Today’s Bible reading is Numbers 11-12, Psalm 47, and Luke 3. Our devotional is from Numbers 11-12.
Three days into their journey from Mt. Sinai, an old pattern of sin returned and the people of Israel began to complain (Numbers 11:1). The LORD’s “anger was kindled” (11:1) and His wrath poured out as fire from heaven beginning with the outskirts of the encampment.
Why the “uttermost parts of the camp” (11:1), meaning the outlying areas, and not the center of the encampment? I suppose that is where one will always find the grumblers—on the fringe, far from the LORD and neglecting His service.
There arose a spirit of discontentment, a covetous spirit and its source was “the mixt multitude” (11:4). Who were they? They were non-Hebrew, most likely poor Egyptians who departed with Israel hoping greater opportunities might be found by casting their lot in with the children of Israel. The sinful attitudes of the “mixt multitude” infected the children of Israel who wept asking, “Who shall give us flesh to eat?” (11:4)
Complainers and grumblers are a cancer among God’s people and soon the Hebrews began to “remember the fish…cucumbers, and the melons” they did eat in Egypt (11:5). They became dissatisfied with God’s provision (11:4-5) and their lusts romanticized their unrealistic memories of Egypt (11:5).
Lamenting the complaints of the people (11:10), Moses felt overwhelmed. Rather than seeing the complaints of the people as an offense to God, Moses accused the LORD of afflicting him saying, “Wherefore hast thou afflicted thy servant” (11:11a). In his despair, Moses’ questioned the LORD (11:11-15).
God was angry and gave the people the meat they demanded (11:31-32) and the people gorged themselves until they became sick (11:33). The root issue of the people’s complaints was not that they were hungry.
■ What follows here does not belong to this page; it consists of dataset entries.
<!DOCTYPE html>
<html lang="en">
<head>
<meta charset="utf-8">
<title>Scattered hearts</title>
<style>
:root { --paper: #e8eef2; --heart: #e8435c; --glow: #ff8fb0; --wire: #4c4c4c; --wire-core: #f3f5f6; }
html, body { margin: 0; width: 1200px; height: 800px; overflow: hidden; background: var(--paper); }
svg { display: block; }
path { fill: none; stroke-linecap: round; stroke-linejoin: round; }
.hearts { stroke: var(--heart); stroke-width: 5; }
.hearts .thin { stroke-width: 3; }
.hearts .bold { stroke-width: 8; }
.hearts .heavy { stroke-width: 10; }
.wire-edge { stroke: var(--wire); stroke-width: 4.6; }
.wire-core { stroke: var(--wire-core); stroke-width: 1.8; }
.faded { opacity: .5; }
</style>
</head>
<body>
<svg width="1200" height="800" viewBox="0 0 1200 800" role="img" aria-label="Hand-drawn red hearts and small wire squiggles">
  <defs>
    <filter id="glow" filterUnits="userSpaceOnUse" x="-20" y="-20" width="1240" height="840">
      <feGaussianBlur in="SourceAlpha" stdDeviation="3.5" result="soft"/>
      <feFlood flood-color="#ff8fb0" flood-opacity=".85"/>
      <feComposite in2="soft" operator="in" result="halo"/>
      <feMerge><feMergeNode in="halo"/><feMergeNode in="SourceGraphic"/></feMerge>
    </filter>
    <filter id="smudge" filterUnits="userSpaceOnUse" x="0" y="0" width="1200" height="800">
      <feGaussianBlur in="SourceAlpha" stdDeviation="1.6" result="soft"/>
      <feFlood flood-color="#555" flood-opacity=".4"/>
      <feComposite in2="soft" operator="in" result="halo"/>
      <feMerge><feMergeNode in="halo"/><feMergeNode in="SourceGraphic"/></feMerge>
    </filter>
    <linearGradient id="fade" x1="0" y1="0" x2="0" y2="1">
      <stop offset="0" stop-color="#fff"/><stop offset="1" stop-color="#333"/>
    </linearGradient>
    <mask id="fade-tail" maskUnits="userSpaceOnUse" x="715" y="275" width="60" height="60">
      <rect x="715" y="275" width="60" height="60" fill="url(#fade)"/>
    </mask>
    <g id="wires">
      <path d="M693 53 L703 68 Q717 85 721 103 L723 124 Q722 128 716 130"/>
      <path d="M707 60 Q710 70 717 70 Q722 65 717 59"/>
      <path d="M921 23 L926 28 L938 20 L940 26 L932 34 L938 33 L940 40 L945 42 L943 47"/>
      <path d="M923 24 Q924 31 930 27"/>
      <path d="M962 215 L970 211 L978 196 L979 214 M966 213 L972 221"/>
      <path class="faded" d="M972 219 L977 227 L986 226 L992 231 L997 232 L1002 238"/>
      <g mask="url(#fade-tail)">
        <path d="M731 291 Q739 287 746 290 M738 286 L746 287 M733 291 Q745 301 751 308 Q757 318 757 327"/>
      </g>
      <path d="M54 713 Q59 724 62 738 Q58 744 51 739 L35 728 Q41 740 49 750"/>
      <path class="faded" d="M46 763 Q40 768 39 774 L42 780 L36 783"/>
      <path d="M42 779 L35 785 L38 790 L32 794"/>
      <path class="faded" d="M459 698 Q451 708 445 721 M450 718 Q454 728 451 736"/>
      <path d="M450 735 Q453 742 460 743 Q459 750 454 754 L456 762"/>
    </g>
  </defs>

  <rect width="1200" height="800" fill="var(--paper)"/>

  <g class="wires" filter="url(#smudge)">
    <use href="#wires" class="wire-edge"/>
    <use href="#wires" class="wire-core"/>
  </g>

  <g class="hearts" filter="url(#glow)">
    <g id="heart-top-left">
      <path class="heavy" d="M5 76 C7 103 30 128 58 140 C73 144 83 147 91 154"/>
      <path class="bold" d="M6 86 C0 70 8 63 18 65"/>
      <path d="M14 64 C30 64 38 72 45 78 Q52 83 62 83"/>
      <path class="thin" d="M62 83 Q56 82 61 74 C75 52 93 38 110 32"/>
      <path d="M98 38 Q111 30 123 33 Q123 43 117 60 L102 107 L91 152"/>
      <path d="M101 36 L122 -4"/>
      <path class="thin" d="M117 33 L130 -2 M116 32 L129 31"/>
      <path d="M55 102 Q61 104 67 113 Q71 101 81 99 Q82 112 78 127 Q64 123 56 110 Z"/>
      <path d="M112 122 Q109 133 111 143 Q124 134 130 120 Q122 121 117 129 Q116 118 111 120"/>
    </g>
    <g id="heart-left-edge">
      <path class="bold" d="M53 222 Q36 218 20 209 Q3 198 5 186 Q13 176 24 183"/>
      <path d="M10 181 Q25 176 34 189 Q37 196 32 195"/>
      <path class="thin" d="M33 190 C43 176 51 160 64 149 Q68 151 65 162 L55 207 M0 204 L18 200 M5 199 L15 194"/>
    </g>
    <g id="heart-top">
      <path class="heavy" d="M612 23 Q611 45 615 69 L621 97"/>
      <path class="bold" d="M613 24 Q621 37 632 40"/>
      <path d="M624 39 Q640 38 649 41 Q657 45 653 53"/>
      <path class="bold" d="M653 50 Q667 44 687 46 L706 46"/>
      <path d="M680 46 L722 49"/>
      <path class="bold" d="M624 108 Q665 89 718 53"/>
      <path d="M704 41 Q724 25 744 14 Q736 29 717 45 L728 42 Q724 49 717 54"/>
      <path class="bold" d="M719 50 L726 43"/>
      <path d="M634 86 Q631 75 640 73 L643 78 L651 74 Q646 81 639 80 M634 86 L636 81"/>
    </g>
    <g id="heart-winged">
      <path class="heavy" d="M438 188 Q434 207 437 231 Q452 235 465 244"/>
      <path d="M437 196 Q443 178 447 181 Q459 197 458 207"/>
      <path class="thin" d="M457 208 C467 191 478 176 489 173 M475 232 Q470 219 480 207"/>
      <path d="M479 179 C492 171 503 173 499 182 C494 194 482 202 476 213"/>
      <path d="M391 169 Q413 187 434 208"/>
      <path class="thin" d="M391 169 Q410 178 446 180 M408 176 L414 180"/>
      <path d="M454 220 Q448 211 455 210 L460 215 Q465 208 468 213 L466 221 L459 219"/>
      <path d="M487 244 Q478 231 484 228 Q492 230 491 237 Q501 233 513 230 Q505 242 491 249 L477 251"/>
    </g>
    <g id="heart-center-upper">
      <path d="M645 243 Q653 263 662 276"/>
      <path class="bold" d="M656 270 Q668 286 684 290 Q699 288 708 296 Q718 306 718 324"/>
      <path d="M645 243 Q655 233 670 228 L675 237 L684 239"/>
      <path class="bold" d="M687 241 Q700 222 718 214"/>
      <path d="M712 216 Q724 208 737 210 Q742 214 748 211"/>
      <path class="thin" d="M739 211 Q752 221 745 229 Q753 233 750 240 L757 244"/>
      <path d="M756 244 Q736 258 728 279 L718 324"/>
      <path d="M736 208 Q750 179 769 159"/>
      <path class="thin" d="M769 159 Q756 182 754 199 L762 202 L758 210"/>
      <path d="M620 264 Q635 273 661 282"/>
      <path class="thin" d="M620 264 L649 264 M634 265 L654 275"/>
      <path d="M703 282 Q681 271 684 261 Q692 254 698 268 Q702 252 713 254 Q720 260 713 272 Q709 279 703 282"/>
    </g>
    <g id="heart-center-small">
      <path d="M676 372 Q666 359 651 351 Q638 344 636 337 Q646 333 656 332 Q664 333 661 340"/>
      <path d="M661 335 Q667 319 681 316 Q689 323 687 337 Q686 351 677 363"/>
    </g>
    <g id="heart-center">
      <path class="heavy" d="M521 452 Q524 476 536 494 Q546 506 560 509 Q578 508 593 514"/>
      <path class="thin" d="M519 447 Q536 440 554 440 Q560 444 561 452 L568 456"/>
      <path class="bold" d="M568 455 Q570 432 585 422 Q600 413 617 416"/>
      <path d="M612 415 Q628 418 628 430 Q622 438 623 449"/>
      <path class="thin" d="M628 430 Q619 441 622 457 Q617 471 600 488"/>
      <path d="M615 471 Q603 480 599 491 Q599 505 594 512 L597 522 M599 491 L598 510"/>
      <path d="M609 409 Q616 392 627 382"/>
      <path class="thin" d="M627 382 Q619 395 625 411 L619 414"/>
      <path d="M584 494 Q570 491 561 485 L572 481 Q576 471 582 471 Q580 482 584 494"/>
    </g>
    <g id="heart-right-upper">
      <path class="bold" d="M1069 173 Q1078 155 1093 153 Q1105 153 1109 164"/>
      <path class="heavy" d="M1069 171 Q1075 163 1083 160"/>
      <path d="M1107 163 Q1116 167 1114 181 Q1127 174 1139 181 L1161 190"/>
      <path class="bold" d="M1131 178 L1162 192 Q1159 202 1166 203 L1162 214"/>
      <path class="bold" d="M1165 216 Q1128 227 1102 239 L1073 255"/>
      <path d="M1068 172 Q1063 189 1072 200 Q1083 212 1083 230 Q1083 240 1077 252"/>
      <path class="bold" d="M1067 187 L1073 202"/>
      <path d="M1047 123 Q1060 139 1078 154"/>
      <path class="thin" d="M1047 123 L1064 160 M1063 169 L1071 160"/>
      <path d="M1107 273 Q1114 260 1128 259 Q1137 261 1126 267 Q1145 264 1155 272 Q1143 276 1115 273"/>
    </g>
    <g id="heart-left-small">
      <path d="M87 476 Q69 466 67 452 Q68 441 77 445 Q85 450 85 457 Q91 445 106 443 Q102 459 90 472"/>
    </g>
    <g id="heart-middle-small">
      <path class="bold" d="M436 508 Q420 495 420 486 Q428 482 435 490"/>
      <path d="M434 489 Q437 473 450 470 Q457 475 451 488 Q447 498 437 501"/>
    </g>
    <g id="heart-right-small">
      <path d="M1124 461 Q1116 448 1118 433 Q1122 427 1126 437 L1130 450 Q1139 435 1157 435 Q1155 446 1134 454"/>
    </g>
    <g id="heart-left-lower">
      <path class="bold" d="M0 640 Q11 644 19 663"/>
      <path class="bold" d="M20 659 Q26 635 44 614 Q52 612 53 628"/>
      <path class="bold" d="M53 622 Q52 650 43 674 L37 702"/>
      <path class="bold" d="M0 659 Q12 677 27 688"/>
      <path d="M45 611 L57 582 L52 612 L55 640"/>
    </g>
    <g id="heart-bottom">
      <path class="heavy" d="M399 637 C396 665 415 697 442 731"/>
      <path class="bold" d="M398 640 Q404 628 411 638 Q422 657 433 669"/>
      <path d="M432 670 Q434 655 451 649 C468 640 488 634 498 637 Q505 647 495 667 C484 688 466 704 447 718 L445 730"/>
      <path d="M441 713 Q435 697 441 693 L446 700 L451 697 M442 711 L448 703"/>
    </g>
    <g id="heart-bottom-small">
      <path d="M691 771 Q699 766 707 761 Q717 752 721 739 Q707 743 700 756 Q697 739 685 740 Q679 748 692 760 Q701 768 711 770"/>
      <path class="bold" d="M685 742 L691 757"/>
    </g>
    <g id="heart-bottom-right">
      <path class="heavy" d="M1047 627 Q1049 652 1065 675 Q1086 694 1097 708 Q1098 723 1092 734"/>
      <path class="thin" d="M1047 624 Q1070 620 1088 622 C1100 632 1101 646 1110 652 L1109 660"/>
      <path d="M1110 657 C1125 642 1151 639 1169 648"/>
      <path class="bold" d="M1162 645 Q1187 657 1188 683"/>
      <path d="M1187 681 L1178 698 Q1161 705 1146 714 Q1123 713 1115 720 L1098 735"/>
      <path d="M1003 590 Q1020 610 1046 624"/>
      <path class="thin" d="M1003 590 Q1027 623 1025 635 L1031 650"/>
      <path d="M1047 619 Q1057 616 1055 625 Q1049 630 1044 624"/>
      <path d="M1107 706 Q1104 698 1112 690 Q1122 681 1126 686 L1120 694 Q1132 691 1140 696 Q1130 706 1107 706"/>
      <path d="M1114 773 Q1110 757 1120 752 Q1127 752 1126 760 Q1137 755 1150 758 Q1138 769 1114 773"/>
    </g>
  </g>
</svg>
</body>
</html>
The core issue was they had rebellious hearts and “despised the LORD” (11:20).
The sorrow Moses suffered in Numbers 11 was great; however, Numbers 12 brought a more grievous wound when his sister and brother, Miriam and Aaron, challenged his leadership and authority as God’s spokesman (12:2). Notice the initial complaint was against the wife of Moses (12:1); however, the narrative reveals that criticism was not the real issue. The heart issue was the envy and jealousy they held against Moses and his leadership before the LORD and the people.
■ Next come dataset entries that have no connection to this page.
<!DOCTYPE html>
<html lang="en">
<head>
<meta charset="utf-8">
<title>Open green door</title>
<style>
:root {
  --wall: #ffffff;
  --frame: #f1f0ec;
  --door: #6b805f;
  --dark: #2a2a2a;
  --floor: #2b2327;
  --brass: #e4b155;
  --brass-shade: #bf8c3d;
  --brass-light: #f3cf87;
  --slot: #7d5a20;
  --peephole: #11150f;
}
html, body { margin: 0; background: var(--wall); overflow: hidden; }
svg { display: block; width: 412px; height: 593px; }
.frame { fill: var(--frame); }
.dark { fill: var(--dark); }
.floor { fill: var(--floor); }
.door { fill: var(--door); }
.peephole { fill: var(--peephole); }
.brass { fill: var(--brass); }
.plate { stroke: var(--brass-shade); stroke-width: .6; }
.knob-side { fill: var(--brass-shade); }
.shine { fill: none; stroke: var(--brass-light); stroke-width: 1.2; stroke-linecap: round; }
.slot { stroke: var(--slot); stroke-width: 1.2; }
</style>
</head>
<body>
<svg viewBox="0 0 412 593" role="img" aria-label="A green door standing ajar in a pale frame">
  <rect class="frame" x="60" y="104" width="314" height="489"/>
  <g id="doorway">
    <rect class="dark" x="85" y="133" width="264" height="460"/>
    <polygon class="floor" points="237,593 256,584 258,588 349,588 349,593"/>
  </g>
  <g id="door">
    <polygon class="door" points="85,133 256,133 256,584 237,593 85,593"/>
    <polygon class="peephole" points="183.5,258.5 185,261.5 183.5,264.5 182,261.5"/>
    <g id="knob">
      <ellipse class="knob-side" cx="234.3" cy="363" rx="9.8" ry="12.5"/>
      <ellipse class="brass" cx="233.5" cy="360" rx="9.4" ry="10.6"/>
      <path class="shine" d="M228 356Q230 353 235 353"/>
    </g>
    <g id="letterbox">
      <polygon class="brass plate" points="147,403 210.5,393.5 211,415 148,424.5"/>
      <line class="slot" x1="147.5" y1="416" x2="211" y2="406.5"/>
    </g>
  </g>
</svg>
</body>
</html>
Moses’ response to criticism is instructive. We read, “Now the man Moses was very meek, above all the men which were upon the face of the earth” (11:3).
It is probable Moses was aware of Miriam and Aaron’s contentious spirit and, being “very meek”, would have overlooked their transgressions; however, the LORD determined to confront and punish them while commending Moses’ unique relationship with the LORD (12:6-8).
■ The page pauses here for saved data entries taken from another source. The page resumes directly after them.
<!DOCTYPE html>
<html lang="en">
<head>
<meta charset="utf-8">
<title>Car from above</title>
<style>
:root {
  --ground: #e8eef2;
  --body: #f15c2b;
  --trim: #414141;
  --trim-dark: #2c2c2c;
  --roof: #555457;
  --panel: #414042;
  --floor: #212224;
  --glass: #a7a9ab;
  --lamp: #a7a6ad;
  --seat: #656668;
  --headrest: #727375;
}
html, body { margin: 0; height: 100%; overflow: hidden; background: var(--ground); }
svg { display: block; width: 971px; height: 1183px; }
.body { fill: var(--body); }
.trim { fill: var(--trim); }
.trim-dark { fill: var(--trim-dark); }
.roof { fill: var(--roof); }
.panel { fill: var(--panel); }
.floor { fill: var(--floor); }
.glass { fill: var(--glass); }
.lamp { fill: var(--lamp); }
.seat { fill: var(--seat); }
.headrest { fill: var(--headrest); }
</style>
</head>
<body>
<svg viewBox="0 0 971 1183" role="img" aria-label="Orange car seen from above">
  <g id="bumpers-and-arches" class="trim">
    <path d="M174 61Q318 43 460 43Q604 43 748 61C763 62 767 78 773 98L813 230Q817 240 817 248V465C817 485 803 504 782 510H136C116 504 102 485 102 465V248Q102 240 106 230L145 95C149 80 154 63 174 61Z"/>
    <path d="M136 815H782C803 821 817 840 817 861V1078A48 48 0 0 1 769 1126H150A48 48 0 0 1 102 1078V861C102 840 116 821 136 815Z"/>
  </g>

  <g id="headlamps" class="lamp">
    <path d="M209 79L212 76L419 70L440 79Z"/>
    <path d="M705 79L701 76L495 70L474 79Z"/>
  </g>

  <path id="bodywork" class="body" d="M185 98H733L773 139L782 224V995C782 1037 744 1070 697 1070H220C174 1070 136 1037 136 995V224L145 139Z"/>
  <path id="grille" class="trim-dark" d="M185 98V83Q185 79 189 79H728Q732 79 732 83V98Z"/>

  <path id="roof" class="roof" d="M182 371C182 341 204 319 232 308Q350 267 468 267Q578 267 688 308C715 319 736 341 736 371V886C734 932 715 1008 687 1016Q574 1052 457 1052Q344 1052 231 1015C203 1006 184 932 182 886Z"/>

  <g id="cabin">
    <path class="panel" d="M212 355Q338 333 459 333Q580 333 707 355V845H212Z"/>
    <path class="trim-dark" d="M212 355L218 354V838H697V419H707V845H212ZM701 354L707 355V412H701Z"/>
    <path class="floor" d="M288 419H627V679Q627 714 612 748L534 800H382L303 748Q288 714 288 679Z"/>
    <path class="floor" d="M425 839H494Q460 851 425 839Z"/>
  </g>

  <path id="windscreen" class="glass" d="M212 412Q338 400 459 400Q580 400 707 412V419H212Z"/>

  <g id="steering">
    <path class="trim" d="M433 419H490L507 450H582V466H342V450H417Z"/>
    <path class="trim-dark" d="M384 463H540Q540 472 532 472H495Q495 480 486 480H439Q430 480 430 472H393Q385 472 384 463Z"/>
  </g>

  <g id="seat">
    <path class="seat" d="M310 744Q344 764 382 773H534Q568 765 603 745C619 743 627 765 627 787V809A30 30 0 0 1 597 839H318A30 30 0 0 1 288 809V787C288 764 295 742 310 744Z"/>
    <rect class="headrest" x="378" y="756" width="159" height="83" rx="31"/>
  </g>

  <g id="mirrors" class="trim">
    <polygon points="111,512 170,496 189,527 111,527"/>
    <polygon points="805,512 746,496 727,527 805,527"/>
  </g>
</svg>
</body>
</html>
I close with two observations based on my life experiences.
1) I have found when adversaries are unable to fault or attack your position, they often criticize a deeply personal area of your life. For Moses it was the race or nationality of his wife.
2) Criticisms are often a smoke screen concealing deeper issues. While complaints should drive us to search out our hearts for faults, we should remember initial criticisms are seldom the real issue. (Numbers 12:1)
Copyright 2019 – Travis D. Smith